What is being asked -
Say how many lines below contain the word "bend". The number is the entire reply.

Records to use -
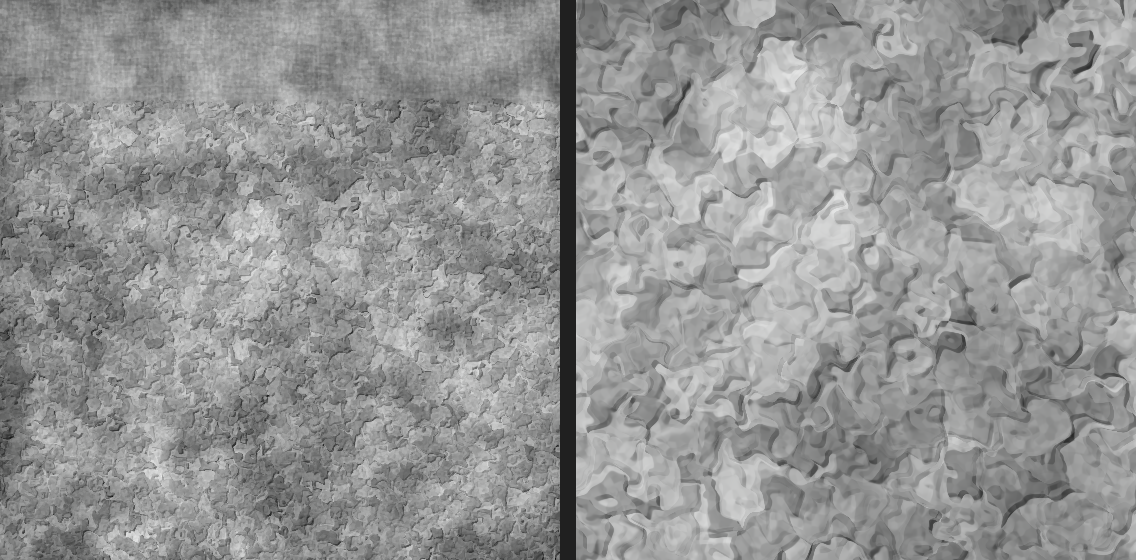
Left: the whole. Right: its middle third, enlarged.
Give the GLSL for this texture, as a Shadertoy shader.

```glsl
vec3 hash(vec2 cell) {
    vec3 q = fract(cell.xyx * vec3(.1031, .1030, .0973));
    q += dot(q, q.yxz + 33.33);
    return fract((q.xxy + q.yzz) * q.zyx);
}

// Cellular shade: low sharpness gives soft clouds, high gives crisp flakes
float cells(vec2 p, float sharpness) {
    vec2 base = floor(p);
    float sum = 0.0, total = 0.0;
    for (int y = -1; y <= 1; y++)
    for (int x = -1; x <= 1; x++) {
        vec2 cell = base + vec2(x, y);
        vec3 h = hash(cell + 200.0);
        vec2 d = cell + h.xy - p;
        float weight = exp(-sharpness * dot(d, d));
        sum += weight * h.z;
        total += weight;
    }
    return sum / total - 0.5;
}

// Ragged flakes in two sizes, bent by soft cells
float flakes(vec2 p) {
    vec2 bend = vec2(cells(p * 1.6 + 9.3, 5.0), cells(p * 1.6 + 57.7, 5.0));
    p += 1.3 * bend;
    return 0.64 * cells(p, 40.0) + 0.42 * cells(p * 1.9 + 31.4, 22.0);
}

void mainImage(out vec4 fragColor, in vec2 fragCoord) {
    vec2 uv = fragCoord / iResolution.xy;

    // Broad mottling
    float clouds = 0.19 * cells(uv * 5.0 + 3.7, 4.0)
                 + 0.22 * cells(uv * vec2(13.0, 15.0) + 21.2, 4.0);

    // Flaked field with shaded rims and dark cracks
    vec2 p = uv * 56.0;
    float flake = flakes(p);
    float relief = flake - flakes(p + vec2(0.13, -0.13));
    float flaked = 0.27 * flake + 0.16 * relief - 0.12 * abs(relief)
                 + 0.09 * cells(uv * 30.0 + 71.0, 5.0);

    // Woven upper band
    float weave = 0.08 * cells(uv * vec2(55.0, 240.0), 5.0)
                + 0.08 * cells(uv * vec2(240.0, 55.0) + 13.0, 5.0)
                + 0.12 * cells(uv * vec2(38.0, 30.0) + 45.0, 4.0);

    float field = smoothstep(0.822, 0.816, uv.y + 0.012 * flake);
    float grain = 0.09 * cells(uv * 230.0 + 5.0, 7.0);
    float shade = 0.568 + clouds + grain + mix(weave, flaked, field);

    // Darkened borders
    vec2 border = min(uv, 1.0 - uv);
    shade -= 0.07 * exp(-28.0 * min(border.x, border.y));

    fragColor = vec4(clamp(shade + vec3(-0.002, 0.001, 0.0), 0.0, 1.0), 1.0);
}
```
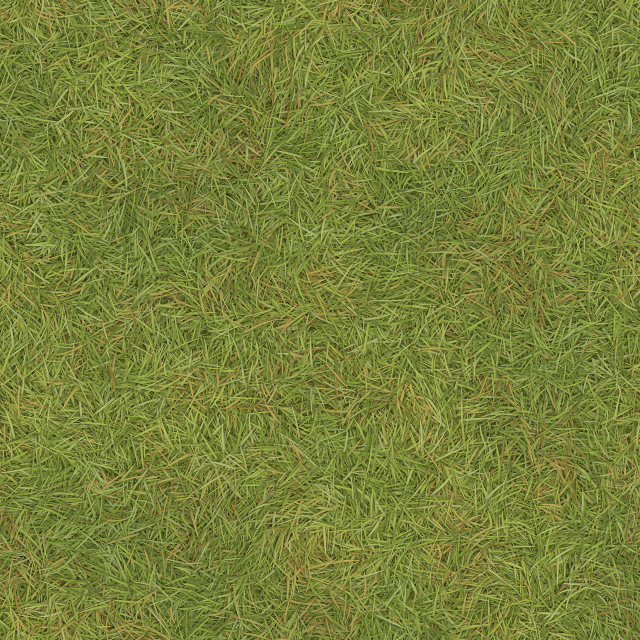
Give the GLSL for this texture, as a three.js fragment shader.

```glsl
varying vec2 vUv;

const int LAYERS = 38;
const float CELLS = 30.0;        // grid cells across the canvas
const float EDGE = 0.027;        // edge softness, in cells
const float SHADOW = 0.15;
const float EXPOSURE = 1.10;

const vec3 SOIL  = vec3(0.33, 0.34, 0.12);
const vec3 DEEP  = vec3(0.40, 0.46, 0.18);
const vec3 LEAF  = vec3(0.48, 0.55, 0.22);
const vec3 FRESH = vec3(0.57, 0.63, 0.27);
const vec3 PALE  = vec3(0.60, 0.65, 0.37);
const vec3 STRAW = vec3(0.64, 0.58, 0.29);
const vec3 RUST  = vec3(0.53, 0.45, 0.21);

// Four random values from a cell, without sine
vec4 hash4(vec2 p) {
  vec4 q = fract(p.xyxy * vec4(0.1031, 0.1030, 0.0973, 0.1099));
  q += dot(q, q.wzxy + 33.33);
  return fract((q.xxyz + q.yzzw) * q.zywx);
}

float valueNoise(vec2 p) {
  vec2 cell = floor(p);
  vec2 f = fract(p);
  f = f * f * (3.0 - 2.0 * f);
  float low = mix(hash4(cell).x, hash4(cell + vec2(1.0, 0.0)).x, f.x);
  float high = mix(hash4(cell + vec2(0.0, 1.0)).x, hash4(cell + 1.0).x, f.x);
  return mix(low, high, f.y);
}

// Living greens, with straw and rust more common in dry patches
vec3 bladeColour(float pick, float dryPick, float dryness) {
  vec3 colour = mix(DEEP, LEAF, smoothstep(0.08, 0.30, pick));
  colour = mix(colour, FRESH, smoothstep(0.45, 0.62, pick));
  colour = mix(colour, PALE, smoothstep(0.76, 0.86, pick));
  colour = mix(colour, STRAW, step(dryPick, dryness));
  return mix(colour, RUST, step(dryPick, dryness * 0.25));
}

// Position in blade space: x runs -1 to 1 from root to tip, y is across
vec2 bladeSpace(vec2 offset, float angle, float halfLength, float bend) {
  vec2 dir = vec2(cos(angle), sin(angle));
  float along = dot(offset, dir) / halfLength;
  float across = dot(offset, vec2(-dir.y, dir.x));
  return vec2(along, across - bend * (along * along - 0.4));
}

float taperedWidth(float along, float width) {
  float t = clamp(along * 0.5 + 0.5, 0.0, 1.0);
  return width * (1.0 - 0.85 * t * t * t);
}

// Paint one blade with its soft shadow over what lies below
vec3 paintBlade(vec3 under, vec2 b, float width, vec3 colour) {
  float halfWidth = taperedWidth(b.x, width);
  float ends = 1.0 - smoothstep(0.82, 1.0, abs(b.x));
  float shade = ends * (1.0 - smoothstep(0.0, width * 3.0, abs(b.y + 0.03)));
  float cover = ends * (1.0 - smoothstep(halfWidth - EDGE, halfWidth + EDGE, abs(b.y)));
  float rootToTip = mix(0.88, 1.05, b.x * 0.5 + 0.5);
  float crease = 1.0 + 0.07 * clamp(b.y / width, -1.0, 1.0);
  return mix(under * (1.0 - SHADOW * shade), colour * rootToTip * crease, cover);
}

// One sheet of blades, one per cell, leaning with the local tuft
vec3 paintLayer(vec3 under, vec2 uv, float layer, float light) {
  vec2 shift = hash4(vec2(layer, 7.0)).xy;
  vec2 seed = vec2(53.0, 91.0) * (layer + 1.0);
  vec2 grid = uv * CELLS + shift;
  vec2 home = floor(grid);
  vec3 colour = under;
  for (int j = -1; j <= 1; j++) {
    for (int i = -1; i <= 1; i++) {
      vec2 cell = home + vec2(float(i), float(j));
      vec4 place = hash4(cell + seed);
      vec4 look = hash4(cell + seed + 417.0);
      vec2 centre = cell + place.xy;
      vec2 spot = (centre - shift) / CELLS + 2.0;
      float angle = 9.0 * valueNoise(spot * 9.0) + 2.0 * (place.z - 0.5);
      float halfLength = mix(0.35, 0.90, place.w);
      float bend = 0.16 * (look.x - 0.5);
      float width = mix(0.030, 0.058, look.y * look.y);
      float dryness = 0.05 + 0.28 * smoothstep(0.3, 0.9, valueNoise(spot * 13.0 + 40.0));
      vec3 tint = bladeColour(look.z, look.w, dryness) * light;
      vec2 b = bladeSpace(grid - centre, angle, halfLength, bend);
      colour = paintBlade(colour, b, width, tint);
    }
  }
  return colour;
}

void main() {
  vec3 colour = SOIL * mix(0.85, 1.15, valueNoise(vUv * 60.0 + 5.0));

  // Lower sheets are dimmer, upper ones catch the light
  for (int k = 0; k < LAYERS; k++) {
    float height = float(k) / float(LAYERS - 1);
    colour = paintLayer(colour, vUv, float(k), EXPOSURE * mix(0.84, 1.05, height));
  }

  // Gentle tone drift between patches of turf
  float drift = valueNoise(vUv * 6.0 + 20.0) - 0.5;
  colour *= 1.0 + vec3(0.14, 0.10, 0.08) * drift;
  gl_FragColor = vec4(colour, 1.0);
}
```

Response to this task -
6